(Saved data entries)

=== Section Start ===

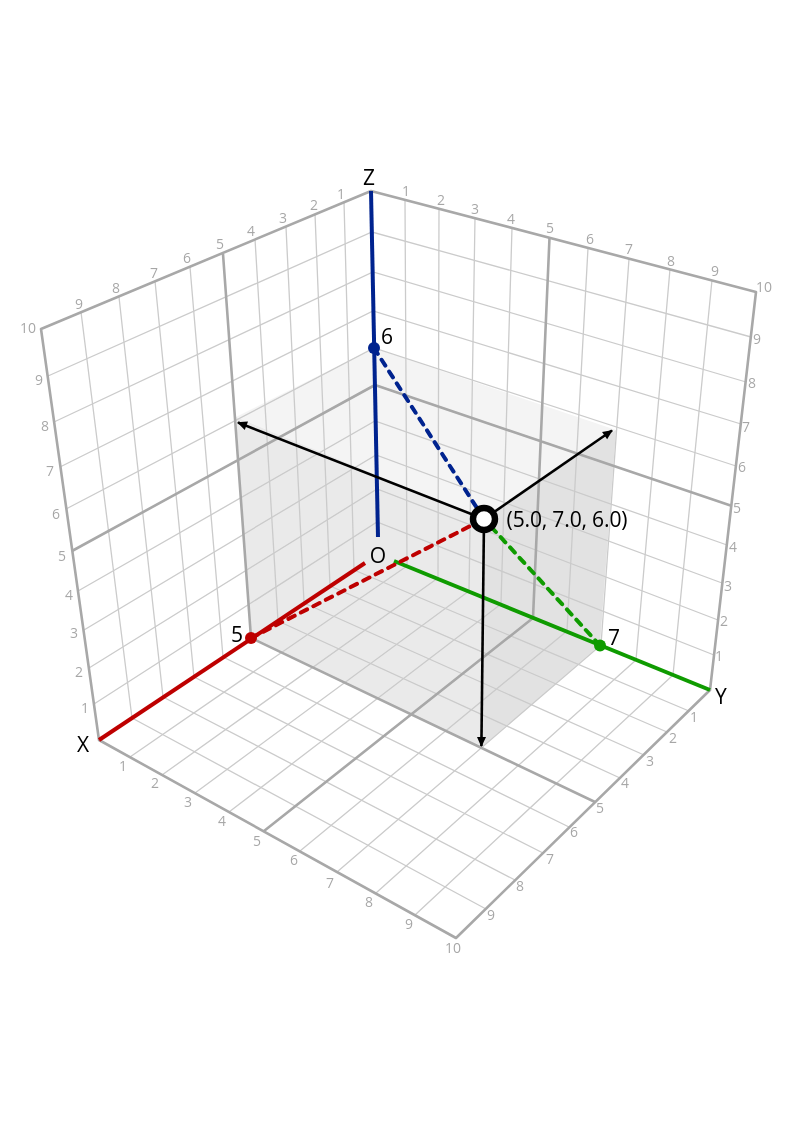
<!DOCTYPE html>
<html lang="en">
<head>
<meta charset="utf-8">
<title>Cartesian coordinates in space</title>
<style>
:root {
  --paper: #fff;
  --ink: #000;
  --grid: #cbcbcb;
  --frame: #a8a8a8;
  --scale: #a6a6a6;
  --x-axis: #be0000;
  --y-axis: #0f9b00;
  --z-axis: #00238f;
  --box-top: #f4f4f4;
  --box-front: #eaeaea;
  --box-side: #e2e2e2;
}
* { box-sizing: border-box; }
html, body { margin: 0; background: var(--paper); overflow: hidden; }
.diagram {
  position: relative;
  width: 794px;
  height: 1123px;
  overflow: hidden;
  font-family: "Open Sans", "Noto Sans", sans-serif;
  color: var(--ink);
}
.diagram svg { position: absolute; inset: 0; fill: none; }
.grid { stroke: var(--grid); stroke-width: 1.3; }
.frame { stroke: var(--frame); stroke-width: 2.6; stroke-linejoin: round; }
.axes { stroke-width: 4; }
.projections { stroke-width: 4; stroke-dasharray: 7 7; stroke-linecap: round; }
.arrows { stroke: var(--ink); stroke-width: 2.6; }
.x { stroke: var(--x-axis); }
.y { stroke: var(--y-axis); }
.z { stroke: var(--z-axis); }
.diagram span {
  position: absolute;
  transform: translate(-50%, -50%);
  line-height: 1;
  white-space: nowrap;
}
.scale span { font-size: 14px; color: var(--scale); }
.names span { font-size: 21px; }
.names .point { letter-spacing: -0.1px; }
</style>
</head>
<body>
<main class="diagram">
<svg width="794" height="1123" viewBox="0 0 794 1123" role="img" aria-label="Three-dimensional coordinate grid with the point 5, 7, 6">
  <defs>
    <marker id="arrowhead" markerUnits="userSpaceOnUse" markerWidth="12" markerHeight="10" refX="10" refY="5" orient="auto">
      <polygon points="1,0.5 11,5 1,9.5" fill="#000"/>
    </marker>
  </defs>

  <g class="box">
    <polygon points="236,417 374,348 616,430 484,519" fill="var(--box-top)"/>
    <polygon points="236,417 484,519 481,748 251,638" fill="var(--box-front)"/>
    <polygon points="484,519 616,430 600,645 481,748" fill="var(--box-side)"/>
  </g>

  <g class="grid">
    <path class="wall-xz-uprights" d="M344 202L354 570M315 214L330 586M286 227L304 603M255 239L278 621M190 267L223 657M155 281L194 677M119 297L163 697M81 312L132 718"/>
    <path class="wall-yz-uprights" d="M405 200L407 566M439 209L438 578M475 218L469 591M512 228L501 604M588 248L567 631M629 259L601 645M670 269L636 660M712 280L673 675"/>
    <path class="wall-levels" d="M94 704L377 522L714 655M89 668L377 489L718 620M84 630L376 455L722 583M78 591L375 421L727 545M66 509L374 348L736 466M60 467L373 311L741 424M54 422L373 272L746 382M48 376L372 232L751 337"/>
    <path class="floor-x" d="M354 570L689 711M330 586L667 732M304 603L644 755M278 621L620 778M223 657L569 827M194 677L543 853M163 697L515 880M132 718L486 909"/>
    <path class="floor-y" d="M407 566L130 757M438 578L162 775M469 591L195 793M501 604L229 812M567 631L300 851M601 645L337 872M636 660L376 893M673 675L415 915"/>
  </g>

  <g class="frame">
    <path class="outline" d="M99 740L41 329L371 191L756 292L710 690L456 938Z"/>
    <path class="middle-lines" d="M223 254L251 638L595 802M549.5 238L533 618L264 831M72 551L375 385L732 506"/>
  </g>

  <g class="axes">
    <line class="z" x1="371" y1="191" x2="378" y2="537"/>
    <line class="x" x1="365" y1="563" x2="99" y2="740"/>
    <line class="y" x1="394" y1="561" x2="710" y2="690"/>
  </g>

  <g class="projections">
    <line class="z" x1="374" y1="348" x2="484" y2="519"/>
    <line class="x" x1="251" y1="638" x2="484" y2="519"/>
    <line class="y" x1="600" y1="645.5" x2="484" y2="519"/>
  </g>

  <g class="arrows" marker-end="url(#arrowhead)">
    <line x1="484" y1="519" x2="238" y2="422.5" marker-end="url(#arrowhead)"/>
    <line x1="484" y1="519" x2="612" y2="430.5" marker-end="url(#arrowhead)"/>
    <line x1="484" y1="519" x2="481.4" y2="746" marker-end="url(#arrowhead)"/>
  </g>

  <g class="nodes">
    <circle cx="374" cy="348" r="6" fill="var(--z-axis)"/>
    <circle cx="251" cy="638" r="6" fill="var(--x-axis)"/>
    <circle cx="600" cy="645.5" r="6" fill="var(--y-axis)"/>
    <circle cx="484" cy="519" r="11" fill="var(--paper)" stroke="var(--ink)" stroke-width="6.4"/>
  </g>
</svg>

<div class="scale scale-x-top">
  <span style="left:341px;top:194px">1</span>
  <span style="left:314px;top:205px">2</span>
  <span style="left:283px;top:218px">3</span>
  <span style="left:251px;top:231px">4</span>
  <span style="left:220px;top:244px">5</span>
  <span style="left:187px;top:258px">6</span>
  <span style="left:154px;top:273px">7</span>
  <span style="left:116px;top:288px">8</span>
  <span style="left:79px;top:304px">9</span>
  <span style="left:28px;top:328px">10</span>
</div>
<div class="scale scale-y-top">
  <span style="left:406px;top:191px">1</span>
  <span style="left:441px;top:200px">2</span>
  <span style="left:475px;top:209px">3</span>
  <span style="left:511px;top:219px">4</span>
  <span style="left:550px;top:228px">5</span>
  <span style="left:590px;top:239px">6</span>
  <span style="left:629px;top:249px">7</span>
  <span style="left:671px;top:261px">8</span>
  <span style="left:715px;top:271px">9</span>
  <span style="left:764px;top:287px">10</span>
</div>
<div class="scale scale-z-left">
  <span style="left:39px;top:380px">9</span>
  <span style="left:45px;top:426px">8</span>
  <span style="left:50px;top:471px">7</span>
  <span style="left:56px;top:514px">6</span>
  <span style="left:62px;top:556px">5</span>
  <span style="left:69px;top:595px">4</span>
  <span style="left:74px;top:633px">3</span>
  <span style="left:79px;top:672px">2</span>
  <span style="left:85px;top:708px">1</span>
</div>
<div class="scale scale-z-right">
  <span style="left:757px;top:339px">9</span>
  <span style="left:752px;top:383px">8</span>
  <span style="left:746px;top:427px">7</span>
  <span style="left:742px;top:467px">6</span>
  <span style="left:737px;top:508px">5</span>
  <span style="left:733px;top:547px">4</span>
  <span style="left:728px;top:586px">3</span>
  <span style="left:724px;top:621px">2</span>
  <span style="left:719px;top:656px">1</span>
</div>
<div class="scale scale-y-floor">
  <span style="left:123px;top:766px">1</span>
  <span style="left:155px;top:783px">2</span>
  <span style="left:188px;top:802px">3</span>
  <span style="left:222px;top:821px">4</span>
  <span style="left:257px;top:841px">5</span>
  <span style="left:294px;top:860px">6</span>
  <span style="left:330px;top:883px">7</span>
  <span style="left:369px;top:902px">8</span>
  <span style="left:409px;top:924px">9</span>
  <span style="left:453px;top:948px">10</span>
</div>
<div class="scale scale-x-floor">
  <span style="left:694px;top:717px">1</span>
  <span style="left:673px;top:738px">2</span>
  <span style="left:650px;top:761px">3</span>
  <span style="left:625px;top:783px">4</span>
  <span style="left:600px;top:808px">5</span>
  <span style="left:574px;top:832px">6</span>
  <span style="left:550px;top:859px">7</span>
  <span style="left:520px;top:886px">8</span>
  <span style="left:491px;top:915px">9</span>
</div>

<div class="names">
  <span style="left:369px;top:177px">Z</span>
  <span style="left:83px;top:744px">X</span>
  <span style="left:721px;top:696px">Y</span>
  <span style="left:378px;top:555px">O</span>
  <span style="left:387px;top:336px">6</span>
  <span style="left:237px;top:634px">5</span>
  <span style="left:614px;top:637px">7</span>
  <span class="point" style="left:567px;top:519px">(5.0, 7.0, 6.0)</span>
</div>
</main>
</body>
</html>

=== Section End ===

» Work required
Scan the data above and report each line in which "polygon" is present.

» Result below
      <polygon points="1,0.5 11,5 1,9.5" fill="#000"/>
    <polygon points="236,417 374,348 616,430 484,519" fill="var(--box-top)"/>
    <polygon points="236,417 484,519 481,748 251,638" fill="var(--box-front)"/>
    <polygon points="484,519 616,430 600,645 481,748" fill="var(--box-side)"/>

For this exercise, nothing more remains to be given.